And though shrimp plays its part in Popeyes’ menu, hushpuppies do not. To our recollection, hushpuppies have never been a part of Popeyes’s menu. Maybe this is because hushpuppies are more of a Deep South thing than a New Orleans thing? Who knows.
But what about both shrimp and hushpuppies combined? Could a combination of two classic Southern dishes be greater than the sum of their parts? Popeyes’s Hushpuppy Butterfly Shrimp (their limited time offering for July) attempted to fuse these two classics to create a Frankenstein-esque monster of deliciousness. Combined with a new Cajun Cocktail sauce, and we may have had a winner on our hands – we’ll find out after the jump.
We have bad, bad experiences with fast food hushpuppies (chronicled in our Arby’s Jalapeno Hushpuppies review), so we were apprehensive about ordering this right off the bat. Fast food attempting to cover the nebulous realm of lesser-known deep fried goodies is usually a disaster better left for state fairs and family cookouts, because the end result is usually overdone and oily. Let’s hope things will be better this time.
We got our shrimp for $4.99 at our local Popeyes; this is a dollar higher than most of Popeyes’ other limited time offers. It could be understandable for a seafood offering, but it could be the nail in the coffin.
Our first impression was kind of underwhelming, but that may be because the side was not included (more on that later). Still, most Popeyes boxes are filled to bursting with chicken, so this wasn’t a very promising start.
Each shrimp was coated in a thick, crisp layer of hushpuppy cornmeal. When bit into, they were actually pretty good – each shrimp was tender and juicy and the cornmeal coating was very crunchy. We liked the breading a lot, and it really did taste like its namesake. There was a good corn flavor and the texture was spot on for a well-fried hushpuppy. Even the tails tasted good and were nice and chewy.
The sauce was where things started to fall apart. Popeyes offers a standard plain cocktail sauce, but the Hushpuppy Butterfly Shrimp comes with a special sauce labelled Cajun Cocktail.
It tasted nothing like a good cocktail sauce, as it was more like an overwhelmingly spicy ketchup with the texture to match. Cocktail sauce enthusiasts will probably point out that cocktail sauce consists of ketchup; however, this was just spicy ketchup. The sauce was also very cold, and cold sauce plus hot shrimp makes for a lukewarm flavor.

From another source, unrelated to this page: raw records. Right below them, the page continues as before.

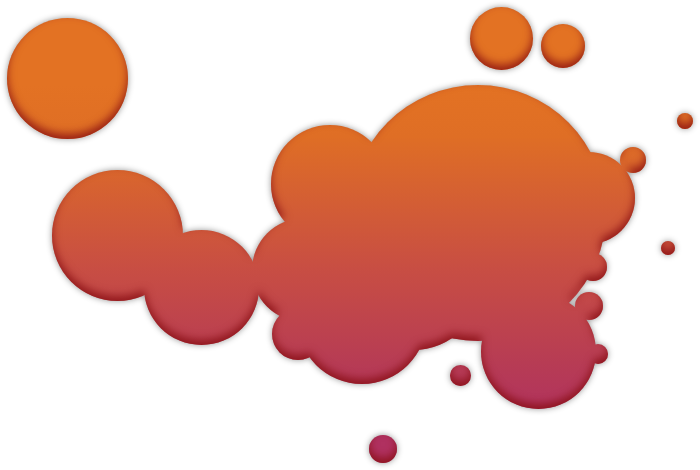
<!DOCTYPE html>
<html lang="en">
<head>
<meta charset="utf-8">
<title>Gradient paint splash</title>
<style>
:root {
  --paper: #ffffff;
  --orange: #e37223;
  --amber: #df6e25;
  --coral: #c84e43;
  --rose: #b73c54;
  --plum: #b03160;
  --inner-shade: #870c10;
  --halo: #000000;
}
html, body { margin: 0; background: var(--paper); overflow: hidden; }
.splash { display: block; width: 700px; height: 470px; }
.stop-orange { stop-color: var(--orange); }
.stop-amber { stop-color: var(--amber); }
.stop-coral { stop-color: var(--coral); }
.stop-rose { stop-color: var(--rose); }
.stop-plum { stop-color: var(--plum); }
.inner-shade { flood-color: var(--inner-shade); flood-opacity: .8; }
.halo { flood-color: var(--halo); flood-opacity: .42; }
.paint { fill: url(#sunset); filter: url(#raised); }
</style>
</head>
<body>
<svg class="splash" viewBox="0 0 700 470" role="img" aria-label="Splash of round blobs fading from orange to plum">
  <defs>
    <linearGradient id="sunset" gradientUnits="userSpaceOnUse" x1="0" y1="0" x2="0" y2="470">
      <stop class="stop-orange" offset="0.18"/>
      <stop class="stop-amber" offset="0.29"/>
      <stop class="stop-coral" offset="0.57"/>
      <stop class="stop-rose" offset="0.77"/>
      <stop class="stop-plum" offset="0.9"/>
    </linearGradient>
    <filter id="raised" filterUnits="userSpaceOnUse" x="0" y="0" width="700" height="470" color-interpolation-filters="sRGB">
      <feGaussianBlur in="SourceAlpha" stdDeviation="3" result="halo-blur"/>
      <feFlood class="halo"/>
      <feComposite in2="halo-blur" operator="in" result="halo"/>
      <feOffset in="SourceAlpha" dy="-5" result="lifted"/>
      <feGaussianBlur in="lifted" stdDeviation="4" result="lifted-blur"/>
      <feComposite in="SourceAlpha" in2="lifted-blur" operator="out" result="rim"/>
      <feFlood class="inner-shade"/>
      <feComposite in2="rim" operator="in" result="shade"/>
      <feMerge>
        <feMergeNode in="halo"/>
        <feMergeNode in="SourceGraphic"/>
        <feMergeNode in="shade"/>
      </feMerge>
    </filter>
  </defs>
  <g class="paint">
    <g id="main-blob">
      <circle cx="478" cy="213" r="128"/>
      <circle cx="330" cy="184" r="59"/>
      <circle cx="589" cy="198" r="46"/>
      <circle cx="304" cy="270" r="52"/>
      <circle cx="350" cy="260" r="48"/>
      <circle cx="298" cy="334" r="26"/>
      <circle cx="362" cy="319" r="65"/>
      <circle cx="413" cy="280" r="70"/>
      <circle cx="538.5" cy="351.5" r="57.5"/>
      <circle cx="593" cy="267" r="14"/>
      <circle cx="589" cy="306" r="14"/>
      <circle cx="598" cy="354" r="10"/>
      <circle cx="633" cy="160" r="13"/>
    </g>
    <g id="left-arm">
      <circle cx="117.5" cy="235.5" r="65.5"/>
      <circle cx="201.5" cy="287.5" r="57.5"/>
    </g>
    <g id="loose-drops">
      <circle cx="67.5" cy="78.5" r="60.5"/>
      <circle cx="501.5" cy="38.5" r="31.5"/>
      <circle cx="563" cy="46" r="22"/>
      <circle cx="685" cy="121" r="8"/>
      <circle cx="668" cy="248" r="7"/>
      <circle cx="460.5" cy="375.5" r="10.5"/>
      <circle cx="383" cy="449" r="14"/>
    </g>
  </g>
</svg>
</body>
</html>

What we did like about the sauce was its spice level – we here at Eggware.XYZ love hot food and this
ketchup cocktail sauce was pleasantly spicy. Unfortunately, the flavor completely overwhelms the shrimp in any quantity, while the shrimp is just a little too dry to eat on its own. A milder (in flavor, not spice) sauce would have been nice.

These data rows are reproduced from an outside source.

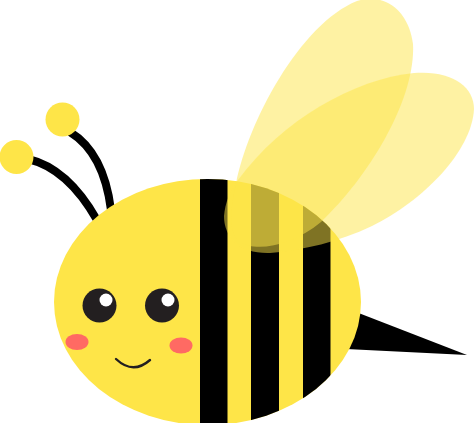
<!DOCTYPE html>
<html lang="en">
<head>
<meta charset="utf-8">
<title>Bumble bee</title>
<style>
:root { --honey: #fee548; --ink: #000; --eye: #231f20; --blush: #ff6a63; --paper: #fff; }
html, body { margin: 0; background: var(--paper); overflow: hidden; }
.bee { display: block; width: 474px; height: 423px; }
.body, .antenna-tips { fill: var(--honey); }
.stripes, .stinger { fill: var(--ink); }
.antennae { fill: none; stroke: var(--ink); stroke-width: 8; }
.eyes { fill: var(--eye); }
.glints { fill: var(--paper); }
.cheeks { fill: var(--blush); }
.smile { fill: none; stroke: var(--eye); stroke-width: 2.4; stroke-linecap: round; }
.wings { fill: var(--honey); fill-opacity: .5; }
</style>
</head>
<body>
<svg class="bee" viewBox="0 0 474 423" role="img" aria-label="Smiling round yellow and black bee">
  <defs>
    <clipPath id="body-outline"><ellipse cx="207.5" cy="302" rx="153.5" ry="123"/></clipPath>
  </defs>
  <polygon class="stinger" points="356,312 467,355 346,349"/>
  <g class="antennae">
    <path d="M28 159C58 166 80 190 97 220"/>
    <path d="M70 132C96 148 107 178 111 210"/>
  </g>
  <g class="antenna-tips">
    <circle cx="16.500" cy="157" r="17"/>
    <circle cx="62.500" cy="119.500" r="17"/>
  </g>
  <ellipse class="body" cx="207.5" cy="302" rx="153.5" ry="123"/>
  <g class="stripes" clip-path="url(#body-outline)">
    <rect x="200" y="170" width="27.500" height="253"/>
    <rect x="251" y="170" width="28" height="253"/>
    <rect x="303" y="170" width="27.500" height="253"/>
  </g>
  <g class="face">
    <g class="eyes">
      <circle cx="99.500" cy="305.500" r="17"/>
      <circle cx="162" cy="305.500" r="17"/>
    </g>
    <g class="glints">
      <circle cx="106" cy="300" r="6.500"/>
      <circle cx="168" cy="300" r="6.500"/>
    </g>
    <g class="cheeks">
      <ellipse cx="77" cy="342" rx="11.500" ry="8"/>
      <ellipse cx="181" cy="345.500" rx="11.500" ry="8"/>
    </g>
    <path class="smile" d="M116 359Q133 375 150 360"/>
  </g>
  <g class="wings">
    <path d="M236 184C248 122 300 24 357 1C386 -8 409 12 413 44C416 98 370 176 321 222C291 247 255 252 240 242C227 232 231 207 236 184Z"/>
    <path d="M238 180C282 120 354 79 414 73C451 70 474 86 474 109C472 151 423 201 372 226C338 242 304 250 270 253C240 254 224 238 224 216C225 203 230 191 238 180Z"/>
  </g>
</svg>
</body>
</html>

The portions were also disappointingly small. Eight small shrimp is really not a lot of food, even for $4.99, which is also aggravated by the fact that there’s just too much of the damn sauce coupled with not enough shrimp – normally Popeyes offerings are perfectly proportioned to the sauce given, but we weren’t even halfway done with the sauce when we finished the shrimp.
Not to mention that since our local Popeyes managed to forget our side, we were left wanting a lot more after eating this.
2 out of 5 – Not Worth Trying
This… well, it wasn’t bad, but it sure as heck wasn’t good. Fast food shrimp is expensive at best, and the price point on this just didn’t hit it with us. The shrimp themselves were very tasty, but a high price, minuscule portions and mediocre sauce weren’t enough to turn into a worthwhile whole.
Probably the most insulting thing was that it wasn’t even bad for the reasons we expected, as attributes like a burnt oil-soaked exterior and cold interior was completely absent. Instead, the food itself was theoretically perfect, destroyed by a lack of appropriate sauce.